*** Task data Section Begins ***
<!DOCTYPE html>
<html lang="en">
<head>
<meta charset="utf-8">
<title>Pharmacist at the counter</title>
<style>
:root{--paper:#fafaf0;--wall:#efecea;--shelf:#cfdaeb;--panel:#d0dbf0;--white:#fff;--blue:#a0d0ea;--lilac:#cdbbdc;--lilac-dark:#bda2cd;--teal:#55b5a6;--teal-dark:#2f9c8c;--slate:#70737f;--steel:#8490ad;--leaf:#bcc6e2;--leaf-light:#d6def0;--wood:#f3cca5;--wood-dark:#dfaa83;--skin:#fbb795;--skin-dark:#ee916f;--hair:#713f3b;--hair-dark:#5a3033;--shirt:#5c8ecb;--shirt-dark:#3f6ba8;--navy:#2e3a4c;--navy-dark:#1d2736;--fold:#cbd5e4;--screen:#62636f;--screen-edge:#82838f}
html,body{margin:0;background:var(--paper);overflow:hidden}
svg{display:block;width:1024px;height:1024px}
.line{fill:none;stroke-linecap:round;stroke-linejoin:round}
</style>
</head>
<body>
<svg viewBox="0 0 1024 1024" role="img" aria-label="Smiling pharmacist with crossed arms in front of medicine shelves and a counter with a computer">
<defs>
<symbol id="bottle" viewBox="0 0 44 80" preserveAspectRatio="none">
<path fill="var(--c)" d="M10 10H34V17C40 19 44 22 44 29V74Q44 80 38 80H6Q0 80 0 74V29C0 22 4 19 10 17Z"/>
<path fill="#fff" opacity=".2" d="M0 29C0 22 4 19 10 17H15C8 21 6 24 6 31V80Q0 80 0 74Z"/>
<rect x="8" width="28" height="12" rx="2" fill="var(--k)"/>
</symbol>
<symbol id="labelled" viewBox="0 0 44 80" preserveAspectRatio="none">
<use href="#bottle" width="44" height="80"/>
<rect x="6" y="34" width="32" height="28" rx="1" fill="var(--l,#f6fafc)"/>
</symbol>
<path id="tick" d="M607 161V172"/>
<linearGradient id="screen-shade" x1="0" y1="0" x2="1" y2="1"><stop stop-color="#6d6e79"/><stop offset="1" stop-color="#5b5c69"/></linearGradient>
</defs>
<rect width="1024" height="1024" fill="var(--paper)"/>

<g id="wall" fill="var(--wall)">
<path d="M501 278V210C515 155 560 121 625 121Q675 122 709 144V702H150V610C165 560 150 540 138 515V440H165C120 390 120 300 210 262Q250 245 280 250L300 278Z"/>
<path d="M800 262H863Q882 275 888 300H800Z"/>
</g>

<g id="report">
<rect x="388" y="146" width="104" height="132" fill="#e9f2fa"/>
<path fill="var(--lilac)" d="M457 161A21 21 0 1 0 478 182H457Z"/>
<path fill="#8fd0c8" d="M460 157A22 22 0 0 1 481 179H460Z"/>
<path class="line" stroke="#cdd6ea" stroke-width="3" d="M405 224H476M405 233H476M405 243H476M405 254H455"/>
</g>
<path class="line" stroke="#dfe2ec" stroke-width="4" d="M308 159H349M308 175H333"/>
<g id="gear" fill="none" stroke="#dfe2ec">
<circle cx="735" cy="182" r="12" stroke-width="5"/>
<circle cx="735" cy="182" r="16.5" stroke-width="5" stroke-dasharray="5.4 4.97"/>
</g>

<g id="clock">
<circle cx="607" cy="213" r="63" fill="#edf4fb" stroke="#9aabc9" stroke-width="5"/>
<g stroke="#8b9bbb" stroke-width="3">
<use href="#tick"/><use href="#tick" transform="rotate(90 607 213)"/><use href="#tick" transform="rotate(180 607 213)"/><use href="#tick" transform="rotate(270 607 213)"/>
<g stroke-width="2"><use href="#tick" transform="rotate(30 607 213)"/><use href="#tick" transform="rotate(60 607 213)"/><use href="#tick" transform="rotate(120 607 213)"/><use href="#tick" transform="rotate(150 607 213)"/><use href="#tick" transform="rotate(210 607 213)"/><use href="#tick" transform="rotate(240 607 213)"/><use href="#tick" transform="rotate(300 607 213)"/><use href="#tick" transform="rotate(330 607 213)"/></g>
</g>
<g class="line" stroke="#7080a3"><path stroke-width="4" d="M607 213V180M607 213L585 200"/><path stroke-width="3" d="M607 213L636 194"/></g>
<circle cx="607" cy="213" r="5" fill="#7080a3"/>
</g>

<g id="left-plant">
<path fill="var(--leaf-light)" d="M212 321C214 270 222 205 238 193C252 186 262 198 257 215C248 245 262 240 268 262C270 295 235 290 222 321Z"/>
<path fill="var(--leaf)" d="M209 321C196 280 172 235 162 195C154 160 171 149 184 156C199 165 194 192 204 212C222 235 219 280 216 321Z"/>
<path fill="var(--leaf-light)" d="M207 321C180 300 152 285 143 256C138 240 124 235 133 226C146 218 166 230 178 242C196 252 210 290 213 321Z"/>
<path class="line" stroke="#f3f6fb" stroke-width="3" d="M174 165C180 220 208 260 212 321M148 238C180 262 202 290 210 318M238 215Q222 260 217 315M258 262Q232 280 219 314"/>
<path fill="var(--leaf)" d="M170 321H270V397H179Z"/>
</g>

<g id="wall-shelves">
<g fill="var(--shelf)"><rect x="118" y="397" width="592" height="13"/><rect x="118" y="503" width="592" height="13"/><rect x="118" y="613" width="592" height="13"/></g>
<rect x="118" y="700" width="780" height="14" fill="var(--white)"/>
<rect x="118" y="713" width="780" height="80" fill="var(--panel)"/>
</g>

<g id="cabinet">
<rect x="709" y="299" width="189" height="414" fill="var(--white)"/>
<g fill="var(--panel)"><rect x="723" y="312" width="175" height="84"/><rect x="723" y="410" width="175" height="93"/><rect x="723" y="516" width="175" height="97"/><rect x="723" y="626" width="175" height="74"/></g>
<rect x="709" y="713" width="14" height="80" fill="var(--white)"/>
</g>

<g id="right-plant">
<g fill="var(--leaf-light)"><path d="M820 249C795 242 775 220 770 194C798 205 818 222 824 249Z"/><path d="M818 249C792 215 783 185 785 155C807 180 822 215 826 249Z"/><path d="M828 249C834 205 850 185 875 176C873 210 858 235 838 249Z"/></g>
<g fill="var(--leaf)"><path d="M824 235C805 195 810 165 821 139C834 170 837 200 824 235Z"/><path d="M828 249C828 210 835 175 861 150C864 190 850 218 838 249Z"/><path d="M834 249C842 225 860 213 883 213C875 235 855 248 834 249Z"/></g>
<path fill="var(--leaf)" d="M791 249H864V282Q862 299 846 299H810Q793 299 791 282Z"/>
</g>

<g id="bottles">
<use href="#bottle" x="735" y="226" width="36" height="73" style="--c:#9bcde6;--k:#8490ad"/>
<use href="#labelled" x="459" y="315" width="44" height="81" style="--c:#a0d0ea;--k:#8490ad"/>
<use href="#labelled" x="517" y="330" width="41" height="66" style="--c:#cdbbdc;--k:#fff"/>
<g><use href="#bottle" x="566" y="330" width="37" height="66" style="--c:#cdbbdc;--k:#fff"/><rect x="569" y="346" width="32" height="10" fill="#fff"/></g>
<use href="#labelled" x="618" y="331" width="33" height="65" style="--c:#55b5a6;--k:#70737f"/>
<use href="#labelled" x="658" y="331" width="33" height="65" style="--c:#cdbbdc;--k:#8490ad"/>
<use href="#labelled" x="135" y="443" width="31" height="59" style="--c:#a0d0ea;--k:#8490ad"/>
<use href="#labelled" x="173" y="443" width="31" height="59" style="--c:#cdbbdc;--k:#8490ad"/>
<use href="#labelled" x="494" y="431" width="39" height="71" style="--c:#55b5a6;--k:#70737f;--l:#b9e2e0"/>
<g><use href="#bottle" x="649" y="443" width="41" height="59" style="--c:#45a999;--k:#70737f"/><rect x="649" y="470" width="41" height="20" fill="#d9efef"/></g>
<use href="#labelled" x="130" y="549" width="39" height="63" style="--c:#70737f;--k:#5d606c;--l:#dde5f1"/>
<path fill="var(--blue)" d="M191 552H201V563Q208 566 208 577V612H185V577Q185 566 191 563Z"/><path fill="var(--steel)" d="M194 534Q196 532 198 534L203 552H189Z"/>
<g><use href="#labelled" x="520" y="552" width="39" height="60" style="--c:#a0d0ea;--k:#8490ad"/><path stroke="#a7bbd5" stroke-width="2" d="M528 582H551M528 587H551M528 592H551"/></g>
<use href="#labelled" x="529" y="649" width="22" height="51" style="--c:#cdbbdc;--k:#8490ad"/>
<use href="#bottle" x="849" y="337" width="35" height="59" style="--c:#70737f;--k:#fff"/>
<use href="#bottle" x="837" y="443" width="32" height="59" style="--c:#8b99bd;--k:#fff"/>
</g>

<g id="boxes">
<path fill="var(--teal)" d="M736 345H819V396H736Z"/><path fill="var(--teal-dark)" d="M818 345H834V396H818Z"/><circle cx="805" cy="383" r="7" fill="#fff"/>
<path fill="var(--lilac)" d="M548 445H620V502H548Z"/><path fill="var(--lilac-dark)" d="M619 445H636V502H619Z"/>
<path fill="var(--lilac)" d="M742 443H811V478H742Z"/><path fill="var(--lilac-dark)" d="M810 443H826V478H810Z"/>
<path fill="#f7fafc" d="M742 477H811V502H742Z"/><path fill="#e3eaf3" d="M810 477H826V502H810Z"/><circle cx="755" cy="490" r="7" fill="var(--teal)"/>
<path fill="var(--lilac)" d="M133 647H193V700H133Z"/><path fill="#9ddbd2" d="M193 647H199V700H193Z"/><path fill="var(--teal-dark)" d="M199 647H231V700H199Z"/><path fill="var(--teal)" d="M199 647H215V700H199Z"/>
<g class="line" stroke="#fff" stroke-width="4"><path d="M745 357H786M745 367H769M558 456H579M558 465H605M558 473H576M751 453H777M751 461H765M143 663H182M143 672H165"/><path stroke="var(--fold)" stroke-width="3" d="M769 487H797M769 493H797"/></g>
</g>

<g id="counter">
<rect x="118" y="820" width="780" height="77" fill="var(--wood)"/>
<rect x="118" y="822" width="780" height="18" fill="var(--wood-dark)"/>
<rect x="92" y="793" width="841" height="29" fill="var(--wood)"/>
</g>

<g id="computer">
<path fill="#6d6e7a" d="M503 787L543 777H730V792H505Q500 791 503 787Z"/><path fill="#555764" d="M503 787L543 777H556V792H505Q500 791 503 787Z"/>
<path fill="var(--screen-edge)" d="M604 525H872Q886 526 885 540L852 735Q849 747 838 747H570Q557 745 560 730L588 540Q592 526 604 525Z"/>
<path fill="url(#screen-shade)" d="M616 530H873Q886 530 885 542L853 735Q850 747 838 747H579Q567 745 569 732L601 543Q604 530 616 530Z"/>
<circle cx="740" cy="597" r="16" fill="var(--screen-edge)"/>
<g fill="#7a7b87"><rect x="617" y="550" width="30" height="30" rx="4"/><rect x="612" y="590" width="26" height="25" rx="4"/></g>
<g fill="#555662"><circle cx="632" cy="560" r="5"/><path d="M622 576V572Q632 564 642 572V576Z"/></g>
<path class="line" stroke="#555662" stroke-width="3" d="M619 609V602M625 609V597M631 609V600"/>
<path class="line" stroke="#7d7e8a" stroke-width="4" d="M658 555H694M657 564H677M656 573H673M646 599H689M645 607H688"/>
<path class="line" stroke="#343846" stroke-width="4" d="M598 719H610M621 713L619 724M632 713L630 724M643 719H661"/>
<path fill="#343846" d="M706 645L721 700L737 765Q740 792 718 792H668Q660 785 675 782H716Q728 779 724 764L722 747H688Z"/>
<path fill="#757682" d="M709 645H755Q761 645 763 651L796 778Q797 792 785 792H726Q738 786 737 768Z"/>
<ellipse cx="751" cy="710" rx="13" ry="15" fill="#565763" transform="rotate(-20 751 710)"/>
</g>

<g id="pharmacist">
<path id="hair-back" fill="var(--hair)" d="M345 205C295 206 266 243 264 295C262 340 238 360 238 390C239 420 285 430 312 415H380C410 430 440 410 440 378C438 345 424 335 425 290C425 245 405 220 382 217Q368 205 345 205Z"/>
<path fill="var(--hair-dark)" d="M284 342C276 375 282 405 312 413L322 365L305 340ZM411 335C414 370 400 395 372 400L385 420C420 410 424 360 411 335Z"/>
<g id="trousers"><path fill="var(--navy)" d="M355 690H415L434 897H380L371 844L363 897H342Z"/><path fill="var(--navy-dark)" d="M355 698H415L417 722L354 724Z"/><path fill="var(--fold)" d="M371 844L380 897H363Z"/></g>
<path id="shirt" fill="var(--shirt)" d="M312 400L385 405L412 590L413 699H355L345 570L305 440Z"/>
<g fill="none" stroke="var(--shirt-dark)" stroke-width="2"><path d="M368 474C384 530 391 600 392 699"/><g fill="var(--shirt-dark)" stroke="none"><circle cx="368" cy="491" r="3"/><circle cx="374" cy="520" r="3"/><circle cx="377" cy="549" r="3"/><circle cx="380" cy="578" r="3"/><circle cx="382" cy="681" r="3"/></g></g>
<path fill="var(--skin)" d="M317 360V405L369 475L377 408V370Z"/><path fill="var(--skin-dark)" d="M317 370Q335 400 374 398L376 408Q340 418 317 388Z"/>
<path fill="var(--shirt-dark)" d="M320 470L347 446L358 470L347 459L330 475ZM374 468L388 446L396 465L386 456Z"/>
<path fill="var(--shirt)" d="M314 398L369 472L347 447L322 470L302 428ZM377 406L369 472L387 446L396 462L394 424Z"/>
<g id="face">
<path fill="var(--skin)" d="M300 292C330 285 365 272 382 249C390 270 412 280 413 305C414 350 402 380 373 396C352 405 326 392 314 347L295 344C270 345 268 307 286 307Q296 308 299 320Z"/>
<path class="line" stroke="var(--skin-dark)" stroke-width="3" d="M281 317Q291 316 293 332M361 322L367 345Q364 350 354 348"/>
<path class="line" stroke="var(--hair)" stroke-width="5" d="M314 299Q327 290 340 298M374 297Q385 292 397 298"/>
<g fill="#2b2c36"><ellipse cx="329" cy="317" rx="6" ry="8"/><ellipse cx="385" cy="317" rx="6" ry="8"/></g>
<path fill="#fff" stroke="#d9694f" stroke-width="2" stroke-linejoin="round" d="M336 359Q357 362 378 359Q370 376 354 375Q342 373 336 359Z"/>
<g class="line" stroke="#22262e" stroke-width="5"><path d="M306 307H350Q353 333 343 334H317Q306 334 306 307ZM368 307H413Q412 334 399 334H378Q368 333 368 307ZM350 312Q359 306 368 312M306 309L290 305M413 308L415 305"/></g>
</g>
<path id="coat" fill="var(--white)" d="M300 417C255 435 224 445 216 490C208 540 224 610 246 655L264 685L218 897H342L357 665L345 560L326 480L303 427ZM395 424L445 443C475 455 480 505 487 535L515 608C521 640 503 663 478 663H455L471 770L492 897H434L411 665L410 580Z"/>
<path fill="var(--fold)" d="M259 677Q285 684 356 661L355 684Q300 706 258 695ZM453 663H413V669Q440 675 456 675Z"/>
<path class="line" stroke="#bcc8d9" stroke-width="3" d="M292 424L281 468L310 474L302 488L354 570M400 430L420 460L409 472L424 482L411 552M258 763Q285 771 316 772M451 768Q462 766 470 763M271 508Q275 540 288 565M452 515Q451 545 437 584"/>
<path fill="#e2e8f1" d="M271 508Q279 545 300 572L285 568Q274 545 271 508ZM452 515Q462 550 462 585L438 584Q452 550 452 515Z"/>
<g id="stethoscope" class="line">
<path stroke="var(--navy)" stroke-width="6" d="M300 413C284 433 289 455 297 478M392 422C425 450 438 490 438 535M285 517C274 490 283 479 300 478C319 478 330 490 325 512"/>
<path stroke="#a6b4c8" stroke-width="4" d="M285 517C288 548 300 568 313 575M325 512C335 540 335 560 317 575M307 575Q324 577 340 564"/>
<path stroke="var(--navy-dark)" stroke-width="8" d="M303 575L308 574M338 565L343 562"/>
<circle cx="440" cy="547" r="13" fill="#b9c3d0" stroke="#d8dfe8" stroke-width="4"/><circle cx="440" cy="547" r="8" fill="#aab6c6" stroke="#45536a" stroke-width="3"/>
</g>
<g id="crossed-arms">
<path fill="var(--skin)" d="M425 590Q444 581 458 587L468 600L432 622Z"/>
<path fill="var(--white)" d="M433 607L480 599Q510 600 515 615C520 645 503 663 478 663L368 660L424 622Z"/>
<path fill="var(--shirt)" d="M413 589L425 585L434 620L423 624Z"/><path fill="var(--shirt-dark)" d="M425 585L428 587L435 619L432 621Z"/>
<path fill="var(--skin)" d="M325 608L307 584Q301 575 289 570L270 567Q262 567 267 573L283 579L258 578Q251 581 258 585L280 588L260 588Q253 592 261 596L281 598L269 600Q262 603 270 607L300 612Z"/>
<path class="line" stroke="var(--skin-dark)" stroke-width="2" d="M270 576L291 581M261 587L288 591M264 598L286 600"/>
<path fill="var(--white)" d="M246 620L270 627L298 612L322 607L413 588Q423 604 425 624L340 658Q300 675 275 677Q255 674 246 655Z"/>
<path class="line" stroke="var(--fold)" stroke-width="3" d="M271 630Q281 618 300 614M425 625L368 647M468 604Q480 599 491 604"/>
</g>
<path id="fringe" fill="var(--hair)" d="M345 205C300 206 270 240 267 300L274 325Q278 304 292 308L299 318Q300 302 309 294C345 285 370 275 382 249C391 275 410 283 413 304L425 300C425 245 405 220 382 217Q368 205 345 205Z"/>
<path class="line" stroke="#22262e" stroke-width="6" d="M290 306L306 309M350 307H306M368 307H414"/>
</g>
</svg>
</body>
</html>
*** Task data Section Ends ***
:: Task ::
Copy out, from the data above, every line holding the word "body".

:: Result for this task ::
html,body{margin:0;background:var(--paper);overflow:hidden}
<body>
</body>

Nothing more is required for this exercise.